━━━━━ Information provided ━━━━━
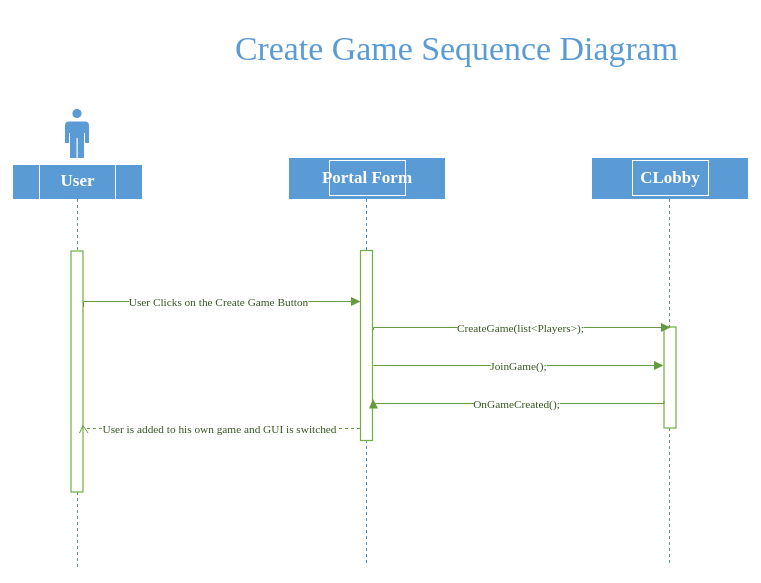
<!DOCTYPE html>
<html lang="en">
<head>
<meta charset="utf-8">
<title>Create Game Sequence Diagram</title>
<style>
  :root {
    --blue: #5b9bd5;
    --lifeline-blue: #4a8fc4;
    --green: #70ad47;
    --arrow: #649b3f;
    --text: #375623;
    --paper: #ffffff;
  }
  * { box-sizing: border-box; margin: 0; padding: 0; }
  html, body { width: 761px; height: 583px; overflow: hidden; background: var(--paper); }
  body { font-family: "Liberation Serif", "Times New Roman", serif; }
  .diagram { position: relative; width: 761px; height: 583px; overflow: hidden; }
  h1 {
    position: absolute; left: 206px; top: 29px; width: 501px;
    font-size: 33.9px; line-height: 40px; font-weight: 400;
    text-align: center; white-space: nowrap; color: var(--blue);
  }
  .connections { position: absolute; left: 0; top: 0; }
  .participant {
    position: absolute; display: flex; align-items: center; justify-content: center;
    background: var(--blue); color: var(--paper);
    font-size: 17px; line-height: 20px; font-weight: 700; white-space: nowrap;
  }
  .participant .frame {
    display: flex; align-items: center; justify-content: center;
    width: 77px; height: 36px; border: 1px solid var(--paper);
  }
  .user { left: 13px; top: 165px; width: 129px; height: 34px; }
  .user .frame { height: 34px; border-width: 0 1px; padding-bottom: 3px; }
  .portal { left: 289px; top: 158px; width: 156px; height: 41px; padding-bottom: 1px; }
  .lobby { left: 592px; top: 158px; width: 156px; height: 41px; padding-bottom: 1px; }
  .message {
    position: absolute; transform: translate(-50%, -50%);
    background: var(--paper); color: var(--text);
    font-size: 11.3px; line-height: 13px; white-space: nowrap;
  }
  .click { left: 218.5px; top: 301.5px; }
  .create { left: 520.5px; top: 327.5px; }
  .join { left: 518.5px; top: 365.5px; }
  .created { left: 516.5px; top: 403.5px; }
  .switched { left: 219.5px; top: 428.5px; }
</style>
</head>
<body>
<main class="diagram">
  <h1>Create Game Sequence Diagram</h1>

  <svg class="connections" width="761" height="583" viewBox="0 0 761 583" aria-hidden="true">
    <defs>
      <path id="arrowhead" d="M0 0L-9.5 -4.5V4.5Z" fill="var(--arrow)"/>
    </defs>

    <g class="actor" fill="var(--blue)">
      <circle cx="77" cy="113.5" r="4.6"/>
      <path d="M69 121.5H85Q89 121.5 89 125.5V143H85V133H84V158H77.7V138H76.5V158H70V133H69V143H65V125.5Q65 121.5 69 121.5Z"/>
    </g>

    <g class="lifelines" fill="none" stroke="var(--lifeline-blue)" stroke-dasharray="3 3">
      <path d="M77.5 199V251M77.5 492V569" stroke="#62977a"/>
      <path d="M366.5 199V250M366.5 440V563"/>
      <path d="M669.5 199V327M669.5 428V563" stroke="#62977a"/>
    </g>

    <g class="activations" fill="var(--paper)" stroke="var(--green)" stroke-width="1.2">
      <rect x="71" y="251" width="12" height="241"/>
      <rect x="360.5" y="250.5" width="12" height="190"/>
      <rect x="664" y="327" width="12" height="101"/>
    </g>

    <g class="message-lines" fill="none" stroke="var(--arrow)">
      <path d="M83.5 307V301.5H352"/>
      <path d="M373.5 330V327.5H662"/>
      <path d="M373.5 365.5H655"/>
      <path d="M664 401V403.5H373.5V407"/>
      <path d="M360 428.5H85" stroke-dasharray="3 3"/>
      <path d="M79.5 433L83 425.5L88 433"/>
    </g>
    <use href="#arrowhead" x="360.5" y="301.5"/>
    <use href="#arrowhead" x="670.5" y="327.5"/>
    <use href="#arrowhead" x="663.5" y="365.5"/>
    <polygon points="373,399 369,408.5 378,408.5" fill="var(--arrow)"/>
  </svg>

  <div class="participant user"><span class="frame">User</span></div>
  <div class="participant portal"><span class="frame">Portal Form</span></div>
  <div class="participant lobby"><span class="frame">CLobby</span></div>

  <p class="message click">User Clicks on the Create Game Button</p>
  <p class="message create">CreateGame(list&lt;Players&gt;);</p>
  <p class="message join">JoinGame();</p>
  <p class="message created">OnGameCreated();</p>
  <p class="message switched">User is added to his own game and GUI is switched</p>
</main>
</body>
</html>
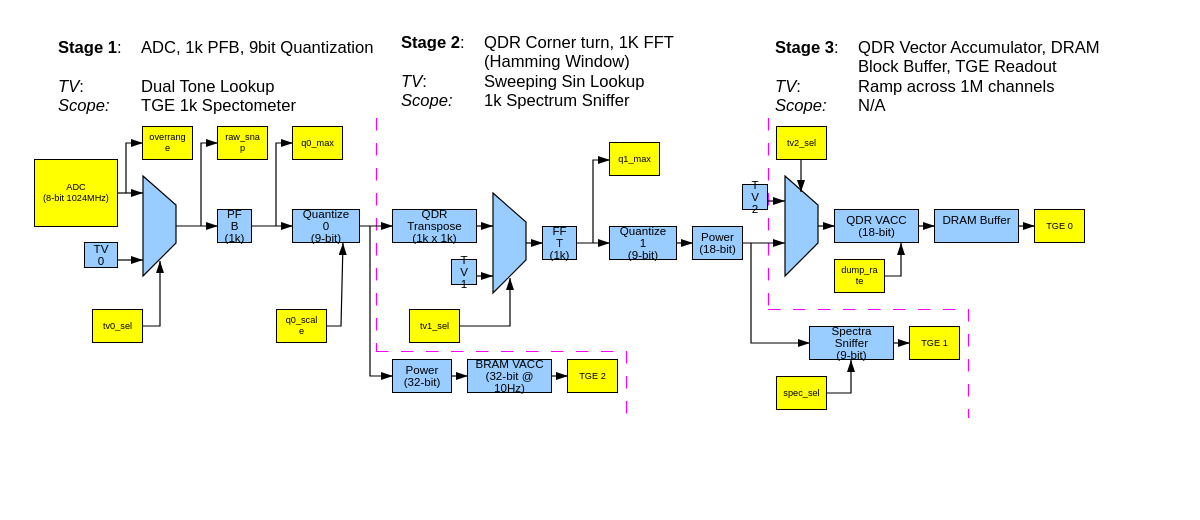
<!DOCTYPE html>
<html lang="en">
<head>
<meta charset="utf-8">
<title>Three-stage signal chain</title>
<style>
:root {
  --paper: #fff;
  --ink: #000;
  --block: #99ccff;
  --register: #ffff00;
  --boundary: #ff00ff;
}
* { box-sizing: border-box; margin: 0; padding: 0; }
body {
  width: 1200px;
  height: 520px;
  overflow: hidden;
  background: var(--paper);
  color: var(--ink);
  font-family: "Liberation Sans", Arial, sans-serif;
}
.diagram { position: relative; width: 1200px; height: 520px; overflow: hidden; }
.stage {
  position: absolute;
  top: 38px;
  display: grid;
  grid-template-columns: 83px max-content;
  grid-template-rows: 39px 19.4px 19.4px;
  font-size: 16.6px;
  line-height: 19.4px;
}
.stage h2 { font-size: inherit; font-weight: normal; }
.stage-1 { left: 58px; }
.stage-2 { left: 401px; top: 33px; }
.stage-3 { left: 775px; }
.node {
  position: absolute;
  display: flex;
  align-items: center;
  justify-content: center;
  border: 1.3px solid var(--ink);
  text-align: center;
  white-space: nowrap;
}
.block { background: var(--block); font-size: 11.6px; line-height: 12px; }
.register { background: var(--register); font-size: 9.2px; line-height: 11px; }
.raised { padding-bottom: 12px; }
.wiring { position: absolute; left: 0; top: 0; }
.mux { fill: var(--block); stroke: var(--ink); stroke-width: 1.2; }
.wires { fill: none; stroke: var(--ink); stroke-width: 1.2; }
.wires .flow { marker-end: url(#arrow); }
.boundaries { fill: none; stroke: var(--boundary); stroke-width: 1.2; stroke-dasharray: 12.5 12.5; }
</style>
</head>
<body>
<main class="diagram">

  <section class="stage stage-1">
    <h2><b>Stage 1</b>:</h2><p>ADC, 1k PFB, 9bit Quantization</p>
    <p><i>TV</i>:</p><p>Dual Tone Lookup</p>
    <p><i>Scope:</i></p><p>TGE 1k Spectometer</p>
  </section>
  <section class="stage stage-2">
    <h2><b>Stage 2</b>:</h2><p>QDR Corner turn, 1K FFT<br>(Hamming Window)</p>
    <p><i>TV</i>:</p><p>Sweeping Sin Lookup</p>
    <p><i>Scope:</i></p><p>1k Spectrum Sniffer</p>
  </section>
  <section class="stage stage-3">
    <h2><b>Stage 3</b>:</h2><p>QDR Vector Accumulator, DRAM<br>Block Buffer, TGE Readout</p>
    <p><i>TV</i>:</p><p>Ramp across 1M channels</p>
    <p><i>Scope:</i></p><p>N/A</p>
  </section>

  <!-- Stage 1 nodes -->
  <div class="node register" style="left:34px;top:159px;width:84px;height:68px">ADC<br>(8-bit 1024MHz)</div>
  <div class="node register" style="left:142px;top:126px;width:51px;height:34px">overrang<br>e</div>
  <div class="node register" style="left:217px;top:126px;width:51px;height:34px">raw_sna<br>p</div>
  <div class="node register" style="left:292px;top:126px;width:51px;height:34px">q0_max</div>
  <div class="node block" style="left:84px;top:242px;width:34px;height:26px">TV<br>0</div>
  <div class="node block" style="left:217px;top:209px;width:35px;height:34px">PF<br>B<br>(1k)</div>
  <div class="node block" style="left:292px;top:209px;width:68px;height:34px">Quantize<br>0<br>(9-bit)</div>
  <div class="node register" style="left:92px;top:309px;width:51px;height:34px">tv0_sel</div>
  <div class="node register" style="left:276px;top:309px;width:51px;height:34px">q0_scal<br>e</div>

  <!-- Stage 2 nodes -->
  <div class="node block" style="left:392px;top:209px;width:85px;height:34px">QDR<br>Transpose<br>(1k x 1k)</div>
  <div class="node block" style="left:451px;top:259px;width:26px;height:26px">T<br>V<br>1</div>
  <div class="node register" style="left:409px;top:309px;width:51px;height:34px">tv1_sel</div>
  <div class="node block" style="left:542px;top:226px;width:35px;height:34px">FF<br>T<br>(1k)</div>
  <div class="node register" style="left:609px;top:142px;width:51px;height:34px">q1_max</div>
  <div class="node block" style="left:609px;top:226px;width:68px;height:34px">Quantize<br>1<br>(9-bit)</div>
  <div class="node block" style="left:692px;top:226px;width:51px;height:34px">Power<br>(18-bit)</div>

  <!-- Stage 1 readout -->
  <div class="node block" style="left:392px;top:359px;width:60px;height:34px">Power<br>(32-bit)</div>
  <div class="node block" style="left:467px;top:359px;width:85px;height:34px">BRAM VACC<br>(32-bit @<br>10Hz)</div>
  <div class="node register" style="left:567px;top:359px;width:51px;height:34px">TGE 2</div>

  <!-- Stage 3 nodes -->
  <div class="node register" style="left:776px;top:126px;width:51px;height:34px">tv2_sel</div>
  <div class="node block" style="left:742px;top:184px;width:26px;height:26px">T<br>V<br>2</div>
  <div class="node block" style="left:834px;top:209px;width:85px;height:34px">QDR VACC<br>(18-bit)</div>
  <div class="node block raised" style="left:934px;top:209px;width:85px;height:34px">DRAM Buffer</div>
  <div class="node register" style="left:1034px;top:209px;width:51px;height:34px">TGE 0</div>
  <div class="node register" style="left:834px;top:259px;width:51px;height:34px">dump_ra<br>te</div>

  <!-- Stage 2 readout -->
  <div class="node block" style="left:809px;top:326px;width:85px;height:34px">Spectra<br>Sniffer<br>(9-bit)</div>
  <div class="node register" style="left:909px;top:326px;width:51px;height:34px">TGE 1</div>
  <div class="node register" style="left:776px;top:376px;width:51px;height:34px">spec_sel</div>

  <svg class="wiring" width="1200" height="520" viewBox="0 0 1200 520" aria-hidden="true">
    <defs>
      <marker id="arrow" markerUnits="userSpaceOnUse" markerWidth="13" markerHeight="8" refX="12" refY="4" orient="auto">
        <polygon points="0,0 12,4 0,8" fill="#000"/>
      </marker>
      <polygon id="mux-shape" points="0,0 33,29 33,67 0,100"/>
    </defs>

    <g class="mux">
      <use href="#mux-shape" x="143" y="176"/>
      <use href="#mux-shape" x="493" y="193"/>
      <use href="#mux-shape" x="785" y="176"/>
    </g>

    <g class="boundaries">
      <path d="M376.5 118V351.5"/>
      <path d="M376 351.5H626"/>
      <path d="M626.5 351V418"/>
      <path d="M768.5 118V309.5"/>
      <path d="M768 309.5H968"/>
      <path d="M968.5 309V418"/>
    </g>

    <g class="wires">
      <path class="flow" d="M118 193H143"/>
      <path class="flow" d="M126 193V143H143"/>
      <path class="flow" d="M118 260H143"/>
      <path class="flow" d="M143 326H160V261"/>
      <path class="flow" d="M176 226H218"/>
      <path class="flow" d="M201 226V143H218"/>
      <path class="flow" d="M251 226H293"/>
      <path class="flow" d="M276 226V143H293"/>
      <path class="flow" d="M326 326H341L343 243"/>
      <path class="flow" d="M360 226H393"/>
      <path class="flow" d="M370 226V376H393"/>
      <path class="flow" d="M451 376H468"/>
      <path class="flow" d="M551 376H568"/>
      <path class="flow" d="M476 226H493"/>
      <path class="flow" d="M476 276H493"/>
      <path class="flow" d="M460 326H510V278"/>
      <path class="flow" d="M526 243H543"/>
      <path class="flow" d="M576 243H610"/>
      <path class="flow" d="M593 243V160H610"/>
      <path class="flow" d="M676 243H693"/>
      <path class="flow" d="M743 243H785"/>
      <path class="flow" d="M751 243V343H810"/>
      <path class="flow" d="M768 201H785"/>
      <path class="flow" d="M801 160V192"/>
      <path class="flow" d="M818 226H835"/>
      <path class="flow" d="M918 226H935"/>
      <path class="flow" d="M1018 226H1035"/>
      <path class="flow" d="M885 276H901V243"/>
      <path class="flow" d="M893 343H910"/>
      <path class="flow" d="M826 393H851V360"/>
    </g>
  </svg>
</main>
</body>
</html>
━━━━━
Your answer must be every line from the entries that contains the string "participant", copied as it stands.

  .participant {
  .participant .frame {
  <div class="participant user"><span class="frame">User</span></div>
  <div class="participant portal"><span class="frame">Portal Form</span></div>
  <div class="participant lobby"><span class="frame">CLobby</span></div>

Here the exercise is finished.